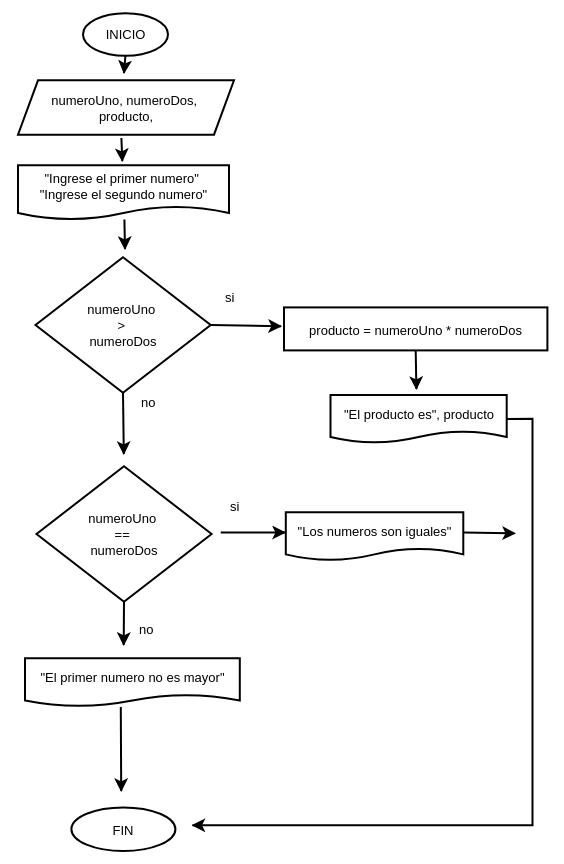
<!DOCTYPE html>
<html lang="es">
<head>
<meta charset="utf-8">
<title>Diagrama de flujo</title>
<style>
:root { --ink: #000; --paper: #fff; }
* { box-sizing: border-box; margin: 0; }
body { width: 564px; height: 864px; overflow: hidden; background: var(--paper); }
.flowchart {
  position: relative; width: 564px; height: 864px; overflow: hidden;
  color: var(--ink); font: 13px/16px "Liberation Sans", Arial, sans-serif;
}
.drawing { position: absolute; inset: 0; display: block; }
.shapes { fill: var(--paper); stroke: var(--ink); stroke-width: 2; }
.connectors { fill: none; stroke: var(--ink); stroke-width: 2; }
.arrowhead { fill: var(--ink); }
.node {
  position: absolute; display: flex; align-items: center; justify-content: center;
  text-align: center; white-space: nowrap;
}
.branch { position: absolute; white-space: nowrap; }
.start { left: 83px; top: 13px; width: 85px; height: 43px; }
.variables { left: 18px; top: 81px; width: 216px; height: 55px; }
.prompt { left: 18px; top: 166px; width: 211px; height: 42px; }
.is-greater { left: 35px; top: 258px; width: 176px; height: 136px; }
.multiply { left: 284px; top: 309px; width: 263px; height: 43px; }
.show-product { left: 331px; top: 396px; width: 176px; height: 37px; }
.is-equal { left: 36px; top: 467px; width: 176px; height: 136px; }
.show-equal { left: 286px; top: 513px; width: 177px; height: 37px; }
.show-smaller { left: 25px; top: 659px; width: 215px; height: 37px; }
.end { left: 71px; top: 809px; width: 104px; height: 43px; }
.greater-yes { left: 225px; top: 290px; }
.greater-no { left: 141px; top: 395px; }
.equal-yes { left: 230px; top: 499px; }
.equal-no { left: 139px; top: 622px; }
</style>
</head>
<body>
<main class="flowchart">
  <svg class="drawing" width="564" height="864" viewBox="0 0 564 864" aria-hidden="true">
    <defs>
      <marker id="arrow" markerUnits="userSpaceOnUse" markerWidth="14" markerHeight="14" refX="13" refY="7" orient="auto">
        <path class="arrowhead" d="M0 0 14 7 0 14 3.5 7Z"/>
      </marker>
    </defs>
    <g class="shapes">
      <ellipse cx="125.5" cy="34.5" rx="42.5" ry="21.3"/>
      <polygon points="38,80.3 234,80.3 214,134.7 18,134.7"/>
      <path d="M18 165.3H229V213Q176 201 123.5 213T18 213Z"/>
      <polygon points="123,257.3 210.7,325 123,392.7 35.5,325"/>
      <rect x="284" y="307.4" width="263.4" height="43"/>
      <path d="M330.5 395H506.7V437Q463 426.5 418.6 437T330.5 437Z"/>
      <polygon points="124,466.2 211.6,534 124,601.7 36.5,534"/>
      <path d="M285.8 512.3H463.3V554.4Q419 543.5 374.5 554.4T285.8 554.4Z"/>
      <path d="M25 658.3H239.8V700.5Q186 690 132.4 700.5T25 700.5Z"/>
      <ellipse cx="123.4" cy="829.2" rx="52" ry="21.8"/>
    </g>
    <g class="connectors">
      <path marker-end="url(#arrow)" d="M125.4 56 124 73"/>
      <path marker-end="url(#arrow)" d="M121.4 138 122.3 161"/>
      <path marker-end="url(#arrow)" d="M124.4 219.5 125 249"/>
      <path marker-end="url(#arrow)" d="M211 325 281 326.2"/>
      <path marker-end="url(#arrow)" d="M123 393 123.8 454"/>
      <path marker-end="url(#arrow)" d="M415.7 351 416.4 389"/>
      <path marker-end="url(#arrow)" d="M507 419 532.5 418.7V825.3H192.5"/>
      <path marker-end="url(#arrow)" d="M220.7 532.5H285"/>
      <path marker-end="url(#arrow)" d="M463.5 532.5 515 533.3"/>
      <path marker-end="url(#arrow)" d="M124 602 123.7 645"/>
      <path marker-end="url(#arrow)" d="M120.8 707 121.2 791"/>
    </g>
  </svg>

  <p class="node start">INICIO</p>
  <p class="node variables">numeroUno, numeroDos,&nbsp;<br>producto,</p>
  <p class="node prompt">"Ingrese el primer numero"&nbsp;<br>"Ingrese el segundo numero"</p>
  <p class="node is-greater">numeroUno&nbsp;<br>&gt;&nbsp;<br>numeroDos</p>
  <p class="branch greater-yes">si</p>
  <p class="branch greater-no">no</p>
  <p class="node multiply">producto = numeroUno * numeroDos</p>
  <p class="node show-product">"El producto es", producto</p>
  <p class="node is-equal">numeroUno&nbsp;<br>==&nbsp;<br>numeroDos</p>
  <p class="branch equal-yes">si</p>
  <p class="branch equal-no">no</p>
  <p class="node show-equal">"Los numeros son iguales"</p>
  <p class="node show-smaller">"El primer numero no es mayor"</p>
  <p class="node end">FIN</p>
</main>
</body>
</html>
..............................
- [ACTIVITY]: Read each line of the material, and wherever the word "branch" turns up, copy that line.

- [RESULT OF THE EXERCISE]:
.branch { position: absolute; white-space: nowrap; }
  <p class="branch greater-yes">si</p>
  <p class="branch greater-no">no</p>
  <p class="branch equal-yes">si</p>
  <p class="branch equal-no">no</p>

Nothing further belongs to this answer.